Meanwhile, Prof. Knauper adds that one of the main reasons for emotional eating is boredom and people are experiencing this more as they spend most of their time at home.
“One could do further analysis to see whether it is in relation to living alone, for example, in which case younger women may experience more boredom than their older counterparts, causing them to overeat more,” said Prof. Knauper.
Younger women – those aged 34 and under – were most likely to cite overeating of all the age groups. They were also most likely to say they are suffering from insomnia, anxiety and depression, according to the study.
Prof. Vogele and Lutz said eating problems frequently occur first during adolescence and young adulthood and this includes overeating, dieting, but also clinical manifestations of eating disorders.
Dr. Mirgain also said that it is during this phase of life when we enter adulthood and go through lifestyle changes such as getting a higher education, getting married or living with a partner and parenthood.
“During this developmental phase, it can be easy to feel lost or even rudderless. As a result of this, women may turn to food as a coping strategy and vulnerability to overeat may be the highest,” said Dr. Mirgain.
Added to this, women are often caregivers in a family, and their responsibilities may have increased on top of what they already do in the home because of the pandemic. As a result, self-care such as regular exercise and healthy eating may be put “on the back burner.”
How to cope without overeating
Experts agree there are various ways for women to soothe themselves with things other than food so that excessive weight gain from overeating and less exercise doesn’t put them at risk of developing longer term illnesses such as diabetes.
Prof. Knauper said it’s important to identify and monitor new behaviours that have already set in such as eating while watching Netflix, which people are likely doing much more now, and how to break them with more adaptive behaviours.

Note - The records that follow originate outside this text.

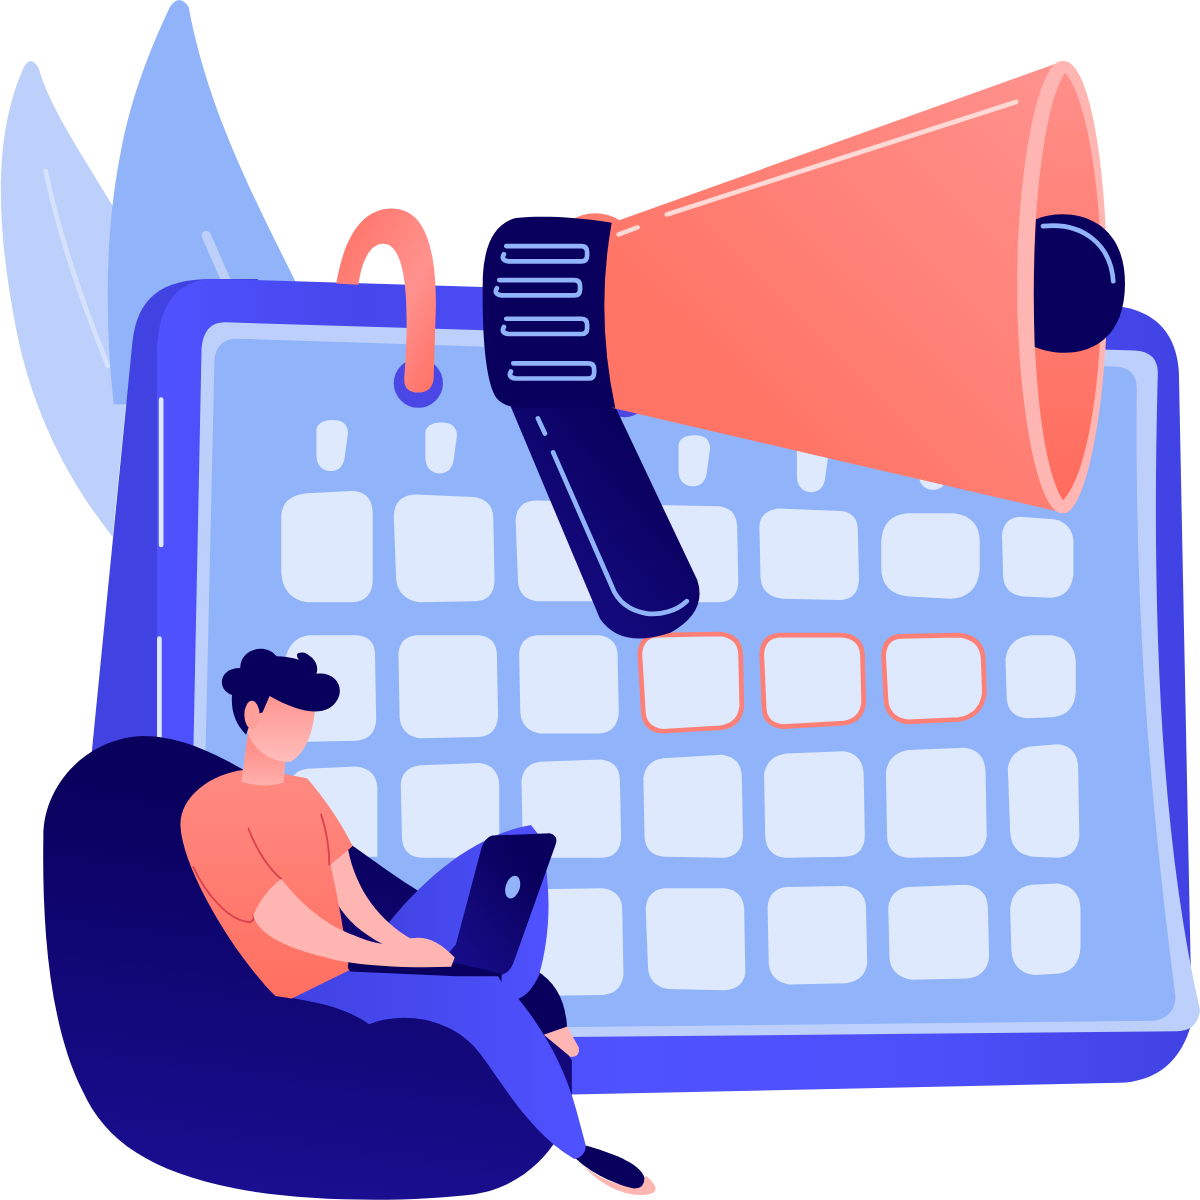
<!DOCTYPE html>
<html lang="en">
<head>
<meta charset="utf-8">
<title>Campaign calendar illustration</title>
<style>
:root {
  --white: #ffffff;
  --navy: #09005d;
  --navy-soft: #1a0f91;
  --blue: #4f52ff;
  --blue-deep: #4042e2;
  --sky: #91b3fa;
  --mist: #bdd0fb;
  --cell: #dfe9fe;
  --coral: #ff7465;
  --coral-soft: #ff928e;
  --blush: #ffb6b3;
  --skin: #ffb5b1;
  --seam: #d9434f;
}
html, body { margin: 0; width: 1200px; height: 1200px; overflow: hidden; background: var(--white); }
.illustration { display: block; width: 1200px; height: 1200px; }
.mist { fill: var(--mist); }
.sky { fill: var(--sky); }
.cells { fill: var(--cell); }
.picked { fill: var(--cell); stroke: #fd7f76; stroke-width: 4; }
.hole { fill: #4a47e4; }
.skin { fill: var(--skin); }
.navy { fill: var(--navy); }
.blush { fill: var(--blush); }
.line { fill: none; stroke-linecap: round; stroke-linejoin: round; }
.shine { stroke: var(--cell); stroke-width: 4; }
.glint { stroke: var(--sky); stroke-width: 4; }
.gloss { stroke: #ffd9d6; stroke-width: 4; }
.seam { stroke: var(--seam); stroke-width: 1.6; }
</style>
</head>
<body>
<svg class="illustration" viewBox="0 0 1024 1024" role="img" aria-label="A man with a laptop on a bean bag beside a large wall calendar and a megaphone">
  <defs>
    <linearGradient id="board-fill" x1="0" y1="0" x2="1" y2="0">
      <stop offset="0" stop-color="#4f52ff"/><stop offset=".2" stop-color="#4646ea"/><stop offset=".45" stop-color="#4f52ff"/><stop offset=".75" stop-color="#4d4ffa"/><stop offset="1" stop-color="#4042e2"/>
    </linearGradient>
    <linearGradient id="cone-fill" x1="0" y1="1" x2="1" y2="0">
      <stop offset=".25" stop-color="#ff7465"/><stop offset="1" stop-color="#ff928e"/>
    </linearGradient>
    <linearGradient id="bell-fill" x1="0" y1="0" x2="0" y2="1">
      <stop offset="0" stop-color="#ff8f89"/><stop offset="1" stop-color="#ff6c5c"/>
    </linearGradient>
    <linearGradient id="ring-fill" x1="0" y1="0" x2="1" y2="1">
      <stop offset="0" stop-color="#ff7063"/><stop offset=".6" stop-color="#ff928e"/><stop offset="1" stop-color="#ff7063"/>
    </linearGradient>
    <linearGradient id="navy-fill" x1="0" y1="1" x2="1" y2="0">
      <stop offset="0" stop-color="#1a0f91"/><stop offset=".75" stop-color="#09005d"/>
    </linearGradient>
    <linearGradient id="bag-fill" x1=".35" y1="1" x2=".5" y2="0">
      <stop offset="0" stop-color="#1a0f91"/><stop offset=".85" stop-color="#09005d"/>
    </linearGradient>
    <linearGradient id="shirt-fill" x1="0" y1="0" x2="0" y2="1">
      <stop offset="0" stop-color="#ff8a82"/><stop offset="1" stop-color="#ff6f60"/>
    </linearGradient>
    <linearGradient id="trouser-fill" x1="0" y1="0" x2="1" y2="0">
      <stop offset="0" stop-color="#4042e2"/><stop offset="1" stop-color="#4f52ff"/>
    </linearGradient>
    <linearGradient id="face-fill" x1="0" y1="0" x2="0" y2="1">
      <stop offset="0" stop-color="#ff928e"/><stop offset="1" stop-color="#ffbdba"/>
    </linearGradient>
    <linearGradient id="neck-fill" x1="0" y1="0" x2="0" y2="1">
      <stop offset=".4" stop-color="#ff8f89"/><stop offset="1" stop-color="#ffb0ac"/>
    </linearGradient>
    <path id="grip-slot" d="M432 210H496Q501 210 501 215V218Q501 223 496 223H434Q427 222 430 217"/>
    <path id="day-mark" d="M-13 -13Q-12 -21 0 -21.500Q13 -22 14 -11L11 11Q9 22 -1 22Q-13 21 -13 8Z"/>
  </defs>

  <g id="leaves">
    <path class="mist" d="M20 58Q26 46 33 58C42 92 74 138 100 182L112 300L96 458C58 410 28 352 14 282C-6 180 -3 110 20 58Z"/>
    <path class="line" stroke="#d6e2fd" stroke-width="4" d="M39 146C48 190 65 245 92 312"/>
    <path class="sky" d="M145 6Q153 -6 161 6C176 88 212 160 252 240L110 345L97 345C89 270 90 196 103 130C112 82 128 42 145 6Z"/>
    <path class="line" stroke="#bdd0fb" stroke-width="8" d="M176 201L194 242"/>
  </g>

  <g id="calendar">
    <path fill="#4042e2" d="M180 238C138 238 117 254 113 292L78 645L120 760H220V238Z"/>
    <path fill="url(#board-fill)" d="M184 238L412 245L958 262Q1003 270 1006 318L1017 872Q1004 922 955 924L488 934L134 900V300C135 258 152 238 184 238Z"/>
    <path class="line shine" stroke="#bdd0fb" d="M137.500 341V465M136 545V640"/>
    <path class="mist" d="M192 275L968 299Q988 300 988 318C982 540 992 720 1024 862Q1022 879 1005 880L160 888L172 297Q174 275 192 275Z"/>
    <path class="sky" d="M202 289L954 313Q970 315 970 331C968 545 984 700 1003 850Q1003 868 985 871L170 880L183 307Q185 289 202 289Z"/>

    <g id="weekday-marks" class="cells">
      <use href="#day-mark" x="283" y="380"/>
      <use href="#day-mark" x="376" y="382"/>
      <use href="#day-mark" x="592" y="393"/>
      <use href="#day-mark" x="693" y="398"/>
      <use href="#day-mark" x="797" y="396"/>
    </g>

    <g id="days" class="cells">
      <path d="M262 421L300 419Q317 419 318 437V495Q318 513 300 514H262Q241 510 240 488V440Q241 423 262 421Z"/>
      <path d="M354 422L404 424Q421 426 421 443L422 496Q421 513 405 513L358 514Q339 511 338 493L336 440Q337 423 354 422Z"/>
      <path d="M456 427L508 428Q525 430 526 447L527 496Q526 512 510 513H458Q443 511 442 496L440 444Q441 428 456 427Z"/>
      <path d="M560 431L614 432Q628 434 629 448L630 497Q629 513 614 514H562Q546 511 546 496L545 447Q546 433 560 431Z"/>
      <path d="M664 434L718 436Q732 438 732 452L733 495Q732 511 718 512L668 511Q650 509 649 493L648 449Q649 436 664 434Z"/>
      <path d="M774 438L814 438Q836 441 836 462V486Q834 510 811 511L776 509Q752 507 752 484V462Q753 440 774 438Z"/>
      <path d="M870 441L899 443Q915 446 916 462V490Q914 509 897 510L873 509Q857 507 856 492L855 456Q857 442 870 441Z"/>

      <path d="M264 542H304Q320 543 320 559L321 614Q320 631 304 632L262 633Q246 630 245 612L243 565Q246 544 264 542Z"/>
      <path d="M356 542H408Q423 543 424 558L425 611Q424 628 408 629L358 630Q342 627 341 612L340 558Q341 543 356 542Z"/>
      <path d="M459 542H511Q526 544 527 558L528 608Q527 625 511 626H461Q445 623 444 608L443 558Q444 543 459 542Z"/>
      <path d="M880 542H898Q917 545 918 565V590Q917 610 898 612L876 613Q859 611 859 594L858 562Q861 544 880 542Z"/>

      <path d="M262 656L304 654Q321 656 322 672V731H245V676Q247 658 262 656Z"/>
      <path d="M359 653L409 651Q425 653 426 669V714Q425 731 409 732H360Q344 731 343 715L342 669Q343 655 359 653Z"/>
      <path d="M461 650L513 648Q529 650 529 666L530 715Q529 731 514 732H462Q447 731 446 715L445 667Q446 652 461 650Z"/>
      <path d="M566 647L616 644Q632 646 633 662L634 714Q633 731 617 732L567 731Q551 730 550 714L549 664Q551 649 566 647Z"/>
      <path d="M671 643L720 641Q736 643 737 660L738 714Q737 731 720 731L670 732Q654 730 653 714L652 660Q655 645 671 643Z"/>
      <path d="M775 640L823 638Q840 640 841 658L842 713Q840 730 823 731L775 732Q758 730 757 714L756 659Q758 643 775 640Z"/>
      <path d="M879 637L903 635Q919 637 920 654L921 714Q919 731 903 732L882 731Q863 729 862 710L860 655Q863 640 879 637Z"/>

      <path d="M447 759L514 758Q531 760 531 777L532 832Q530 848 514 849L450 850Z"/>
      <path d="M567 758H618Q634 760 635 775L636 830Q634 844 618 845L570 844Q554 841 553 826L551 775Q552 760 567 758Z"/>
      <path d="M671 757L721 756Q738 758 739 774L740 822Q738 837 722 839L673 840Q657 837 656 822L655 774Q656 759 671 757Z"/>
      <path d="M775 757L824 755Q842 757 843 774L844 817Q842 833 825 835L778 836Q760 833 759 817L758 774Q760 759 775 757Z"/>
      <path d="M880 755L903 754Q921 757 922 775V808Q921 829 902 831L883 832Q864 830 863 810L862 776Q863 758 880 755Z"/>
    </g>
    <g id="campaign-days" class="picked">
      <path d="M560 542L615 541Q631 543 632 558L633 603Q631 619 615 621L565 624Q550 622 549 608L546 558Q547 543 560 542Z"/>
      <path d="M665 542H718Q735 543 736 559L737 600Q735 615 720 617L668 620Q652 618 652 603L650 558Q651 543 665 542Z"/>
      <path d="M768 543L818 542Q838 544 839 562L840 592Q837 611 818 614L774 616Q757 613 756 597L754 559Q755 544 768 543Z"/>
    </g>

    <g id="binder-rings">
      <circle class="hole" cx="357" cy="327" r="21"/>
      <path fill="url(#ring-fill)" d="M287 242C293 205 308 178 334 178C360 178 372 205 372 260L370 324Q368 335 357 335Q344 335 345 322C349 270 349 208 327 208C315 208 308 225 306 243Z"/>
      <circle class="hole" cx="533" cy="335" r="21"/>
      <ellipse fill="#ff7c70" cx="508" cy="204" rx="30" ry="22"/>
    </g>
  </g>

  <g id="megaphone">
    <path fill="url(#navy-fill)" d="M435 345L524 345L595 495Q604 522 572 540Q530 554 512 528Z"/>
    <path class="line glint" d="M459 357L465 370M472 386L522 500C532 528 568 530 586 513"/>
    <path fill="url(#cone-fill)" d="M520 191L905 53V437L522 348Q508 270 520 191Z"/>
    <path class="line gloss" d="M569 183L867 87M528 200L544 194"/>
    <path class="navy" d="M522 190C490 185 462 184 440 186Q414 193 412 236C411 290 415 328 424 340Q431 348 446 348L525 348Q508 268 522 190Z"/>
    <g id="grip" class="line glint">
      <use href="#grip-slot"/>
      <use href="#grip-slot" x="-6" y="29"/>
      <use href="#grip-slot" y="62"/>
      <use href="#grip-slot" x="6" y="100"/>
    </g>
    <path class="blush" d="M907 52C931 50 945 150 945 245C945 345 927 440 907 438C885 440 868 340 868 245C868 150 885 50 907 52Z"/>
    <path fill="url(#bell-fill)" d="M909 62C928 84 940 165 940 245C940 325 928 406 907 427C890 400 882 325 882 245C882 165 893 84 909 62Z"/>
    <path class="navy" d="M884 187C912 176 960 184 960 242C960 302 912 308 883 296Q881 240 884 187Z"/>
    <path class="line glint" d="M890 193C925 189 948 210 950 240"/>
  </g>

  <path id="bean-bag" fill="url(#bag-fill)" d="M122 628C72 630 36 672 37 715C36 780 40 870 70 930C90 975 130 1000 200 1014C260 1026 350 1026 405 1019C440 1014 465 990 475 972L488 934V905L440 830L360 762C340 750 320 735 300 721L208 657C180 641 152 628 122 628Z"/>

  <g id="man">
    <g id="far-leg">
      <path class="navy" d="M457 828C475 838 483 856 484 878L465 884L438 852Z"/>
      <path class="skin" d="M464 883L484 876L494 894Q495 902 487 902Z"/>
      <path fill="url(#trouser-fill)" d="M325 796C363 746 408 712 453 704L461 714C472 760 469 800 460 832Q452 850 440 853L405 825Z"/>
    </g>
    <g id="near-leg">
      <path class="skin" d="M498 995C515 1008 535 1015 548 1012L551 1003Q564 1014 557 1018C540 1024 515 1014 498 995Z"/>
      <path class="navy" d="M498 977C520 983 546 992 550 1005Q550 1015 540 1014C520 1009 500 998 490 987Z"/>
      <path fill="url(#trouser-fill)" d="M246 851L300 824L422 831C452 858 480 902 492 948L500 978Q499 988 490 989C450 965 428 922 408 897C386 870 346 862 315 874C292 858 270 856 246 851Z"/>
    </g>
    <path class="skin" d="M280 735L297 725C304 760 324 786 352 802L340 812C302 796 278 772 280 735Z"/>
    <path fill="url(#shirt-fill)" d="M208 657C180 660 153 680 154 705C156 742 200 815 235 850L249 852L298 828Q292 782 282 738L301 722C290 700 276 680 262 664L240 660Z"/>
    <path class="line seam" d="M165 740C175 762 195 786 213 787Q218 785 216 781M212 707C219 726 230 742 240 750M274 695C279 710 281 724 281 738"/>

    <g id="head">
      <path fill="url(#neck-fill)" d="M213 615L206 667Q225 673 242 668L244 642Z"/>
      <path fill="url(#face-fill)" d="M221 588L269 602C268 622 262 642 248 650C232 651 214 640 210 620Z"/>
      <path class="navy" d="M210 627C200 617 197 605 198 593C185 589 186 570 205 570C205 554 226 548 236 560Q246 560 255 563Q250 556 260 557C270 562 272 569 270 575C286 573 294 586 288 597C280 612 258 610 230 594L224 608L216 610Z"/>
      <ellipse fill="#ff9f9a" cx="215" cy="610" rx="6.500" ry="12"/>
    </g>

    <g id="laptop">
      <path fill="url(#navy-fill)" d="M420 713L469 711Q477 713 474 721L438 822Q434 832 425 832L388 831L378 819L389 806L411 723Q414 715 420 713Z"/>
      <ellipse class="sky" cx="437.500" cy="757" rx="6" ry="10" transform="rotate(17 437.500 757)"/>
      <path class="navy" d="M300 820L390 822L428 831V838L425 833L390 833L299 829Q294 824 300 820Z"/>
    </g>
    <path class="skin" d="M240 750C260 775 280 790 302 798C320 806 335 808 345 802C361 797 374 802 388 817L385 825C352 826 320 825 290 820C255 812 222 802 216 781C222 768 230 757 240 750Z"/>
  </g>
</svg>
</body>
</html>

“The good news is that the new habits are likely not yet deeply established and thus are still relatively easy to change,” said Prof. Knauper.
Dr. Mirgain recommends women process their emotions versus “stuffing” them by writing about it in a journal, talking to a trusted and safe person, or creating something to help express them.
“Express your emotions by making something, such as an art project, a vision board, a collage, baking something, TikTok dancing, gardening or writing,” she said. “Reach out to people, do video chats, plan some social time virtually to build your support base.”
She also said it’s important to be compassionate to ourselves and prioritize our self-care to help keep our immune systems healthy like getting regular sleep.
“Mindful awareness of the feelings and triggers, knowing that you are not alone and others are feeling the same way, and then offering some kindness to yourself through words, touch, actions [help],” said Dr. Mirgain.
Meanwhile, Prof. Vogele and Lutz recommend finding time to exercise at home and outside and sticking to a time slot. But if you do indulge in food – enjoy it slowly.
“Pay attention to the taste and the experience of eating and make it a special occasion,” they said. “This way you make it a treat instead of gobbling down food.”
Documentary | BLINDSIDED: How the world fell into a pandemic-shaped recession
BLINDSIDED is the product of a global, video-based research project that – through the eyes of families around the world – captures the critical moments over four months where the world found itself entangled in a pandemic and tumbling into recession. Join us for an exclusive streaming on 10 November.